• Problem description:
The answer is the set of lines that include "html", copied from the data below.

• Information supplied:
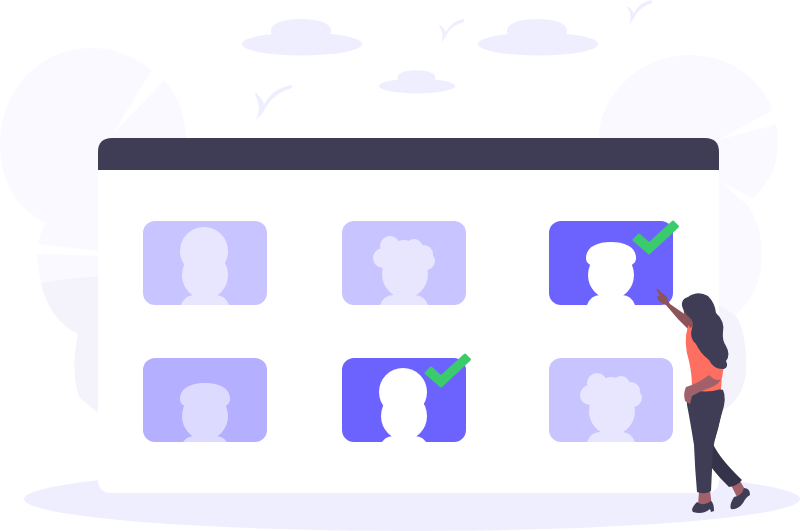
<!DOCTYPE html>
<html lang="en">
<head>
<meta charset="utf-8">
<title>Choosing profiles</title>
<style>
:root {
  --paper: #ffffff;
  --ink: #3f3d56;
  --violet: #6c63ff;
  --violet-mid: #b4afff;
  --violet-soft: #c8c4ff;
  --figure-soft: #e8e6ff;
  --figure-mid: #dddaff;
  --mist: #efeeff;
  --foliage: #faf9ff;
  --foliage-shade: #f4f3fb;
  --check: #3acc6c;
  --shirt: #ff6f61;
  --skin: #8c5359;
  --skin-light: #a0616a;
}
html, body { margin: 0; background: var(--paper); overflow: hidden; }
svg { display: block; width: 800px; height: 531px; }
.mist { fill: var(--mist); }
.foliage { fill: var(--foliage); }
.shade { fill: var(--foliage-shade); }
.gap { fill: none; stroke: var(--paper); stroke-linecap: round; }
.bird { fill: none; stroke: var(--mist); stroke-width: 4; stroke-linejoin: round; }
.paper { fill: var(--paper); }
.ink { fill: var(--ink); }
.soft { fill: var(--violet-soft); }
.mid { fill: var(--violet-mid); }
.picked { fill: var(--violet); }
.figure-soft { fill: var(--figure-soft); }
.figure-mid { fill: var(--figure-mid); }
.check { fill: var(--check); }
.shirt { fill: var(--shirt); }
.skin { fill: var(--skin); }
.skin-light { fill: var(--skin-light); }
</style>
</head>
<body>
<svg viewBox="0 0 800 531" role="img" aria-label="A woman points at a board of six profile cards, two of them ticked">
  <defs>
    <rect id="card" width="124" height="84" rx="12"/>
    <path id="shoulders" d="M38 84Q42 74 51 74H73Q82 74 86 84Z"/>
    <g id="long-hair">
      <ellipse cx="61" cy="30" rx="24" ry="24"/>
      <ellipse cx="62" cy="54" rx="23" ry="24"/>
      <use href="#shoulders"/>
    </g>
    <g id="curly-hair">
      <circle cx="48" cy="25" r="10"/>
      <circle cx="41" cy="37" r="10"/>
      <circle cx="62" cy="32" r="13"/>
      <circle cx="72" cy="27" r="9"/>
      <circle cx="82" cy="33" r="9"/>
      <circle cx="84" cy="40" r="9"/>
      <ellipse cx="63" cy="53" rx="23" ry="24"/>
      <use href="#shoulders"/>
    </g>
    <g id="flat-cap">
      <path d="M37 37C37 26 48 21 62 21S87 26 87 37C87 45 77 47 62 47S37 45 37 37Z"/>
      <ellipse cx="62" cy="54" rx="23" ry="24"/>
      <use href="#shoulders"/>
    </g>
    <path id="tick" d="M84 18L89 13Q90 12 91 13L100 21L123 0Q124-1 125 0L130 5Q130 6 129 7L101 33Q100 34 99 33L84 20Q83 19 84 18Z"/>
    <g id="cloud">
      <ellipse cx="0" cy="0" rx="60" ry="11.5"/>
      <path d="M-31-13C-31-21-18-25-1-25S29-21 29-13S16-2-1-2S-31-5-31-13Z"/>
    </g>
  </defs>

  <g id="trees">
    <path class="foliage" d="M92 48C38 48 0 92 0 145C0 182 17 209 46 223C41 231 38 240 37 253Q37 270 42 284C46 306 58 324 78 334C73 358 73 382 80 397L98 413H140V138H186C185 115 178 97 166 82L140 62Q118 48 92 48Z"/>
    <path class="shade" d="M41 283Q70 278 100 276V414L80 398C73 382 73 358 78 334C58 324 46 306 41 283Z"/>
    <path class="paper" d="M151 71L112 135L164 81Z"/>
    <path class="paper" d="M38 244L100 251V256L37 254Z"/>
    <path class="foliage" d="M690 55C640 55 600 94 599 138H700V412H719C738 404 748 386 746 358C745 338 742 325 735 315C752 302 762 280 762 255C762 234 756 216 746 203C766 190 778 168 778 143Q778 123 770 104C755 73 724 55 690 55Z"/>
    <path class="shade" d="M719 305L735 315C742 325 745 338 746 358C748 386 738 404 719 412Z"/>
    <path class="paper" d="M773 110L718 140L778 124Z"/>
    <path class="paper" d="M718 180L753 198L746 204Z"/>
  </g>

  <g id="sky" class="mist">
    <use href="#cloud" x="302" y="44"/>
    <use href="#cloud" x="538" y="44"/>
    <use href="#cloud" transform="translate(417 86) scale(.635)"/>
    <path d="M256 120Q262 108 255 94Q255 91 258 95Q263 100 264 105Q272 88 292 85V88Q274 93 266 107Q262 115 256 120Z"/>
    <path d="M441 43Q445 34 439 26Q440 23 446 32Q451 21 464 19V22Q452 25 447 34Q444 40 441 43Z"/>
    <path d="M629 25Q633 16 627 7Q628 5 634 13Q639 2 652 0V3Q640 7 635 16Q632 22 629 25Z"/>
  </g>

  <ellipse id="ground" class="mist" cx="412" cy="499" rx="388" ry="32"/>

  <g id="board">
    <rect class="paper" x="98" y="138" width="621" height="355" rx="12"/>
    <path class="ink" d="M98 170V152Q98 138 112 138H705Q719 138 719 152V170Z"/>
  </g>

  <g id="profiles">
    <g transform="translate(143 221)">
      <use class="soft" href="#card"/><use class="figure-soft" href="#long-hair"/>
    </g>
    <g transform="translate(342 221)">
      <use class="soft" href="#card"/><use class="figure-soft" href="#curly-hair"/>
    </g>
    <g transform="translate(549 221)">
      <use class="picked" href="#card"/><use class="paper" href="#flat-cap"/><use class="check" href="#tick"/>
    </g>
    <g transform="translate(143 358)">
      <use class="mid" href="#card"/><use class="figure-mid" href="#flat-cap" y="4"/>
    </g>
    <g transform="translate(342 358)">
      <use class="picked" href="#card"/><use class="paper" href="#long-hair" y="4"/><use class="check" href="#tick" x="-1" y="-4"/>
    </g>
    <g transform="translate(549 358)">
      <use class="soft" href="#card"/><use class="figure-soft" href="#curly-hair"/>
    </g>
    <path class="paper" d="M143 442H267V450H143ZM342 442H465V450H342Z"/>
  </g>

  <g id="woman">
    <g id="feet">
      <path class="skin-light" d="M699 491H710L712 506H698ZM731 485L740 481L746 491L738 499Z"/>
      <path class="ink" d="M697 502Q704 507 711 501Q714 503 714 511L711 512L710 509Q703 515 693 512Q690 509 697 502Z"/>
      <path class="ink" d="M734 497Q742 496 744 488Q750 488 750 495Q746 497 743 503Q738 510 731 509Q729 505 734 497Z"/>
    </g>
    <path id="back-leg" fill="#35334a" d="M703 419L722 408Q719 430 713 444Q720 459 742 480Q737 486 729 487Q711 470 702 452Z"/>
    <path id="front-leg" class="ink" d="M690 390Q708 384 723 390Q727 398 722 413Q716 433 713 449L711 491Q705 495 697 492Q695 470 694 445Q690 420 687 405Q686 396 690 390Z"/>
    <path id="raised-arm" class="skin" d="M656 289Q658 288 661 292L667 297Q668 301 670 304L693 320L690 331Q677 319 666 305Q657 302 657 296L660 296Z"/>
    <path id="shirt" class="shirt" d="M688 326Q697 315 707 321Q716 335 719 357Q723 372 721 389Q704 394 692 389Q692 374 689 361Q683 343 688 326Z"/>
    <path id="bent-arm" class="skin-light" d="M722 376Q720 384 712 387Q702 390 692 396L690 404L685 401Q683 393 686 387Q697 384 709 375Z"/>
    <path id="sleeve" class="shirt" d="M704 333Q713 334 718 347Q726 363 722 378Q717 383 709 375Q712 366 707 356Z"/>
    <path id="face" class="skin" d="M685 304Q682 312 686 319L690 328L703 320L699 303Z"/>
    <path id="hair" class="ink" d="M682 306Q681 299 688 297Q698 290 708 296Q715 303 716 313Q725 321 723 332Q722 340 726 346Q731 355 726 361Q729 367 724 369Q714 370 709 360Q700 353 696 344Q689 338 692 328Q695 322 689 317Q684 313 682 306Z"/>
  </g>
</svg>
</body>
</html>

• Exercise answer:
<!DOCTYPE html>
<html lang="en">
html, body { margin: 0; background: var(--paper); overflow: hidden; }
</html>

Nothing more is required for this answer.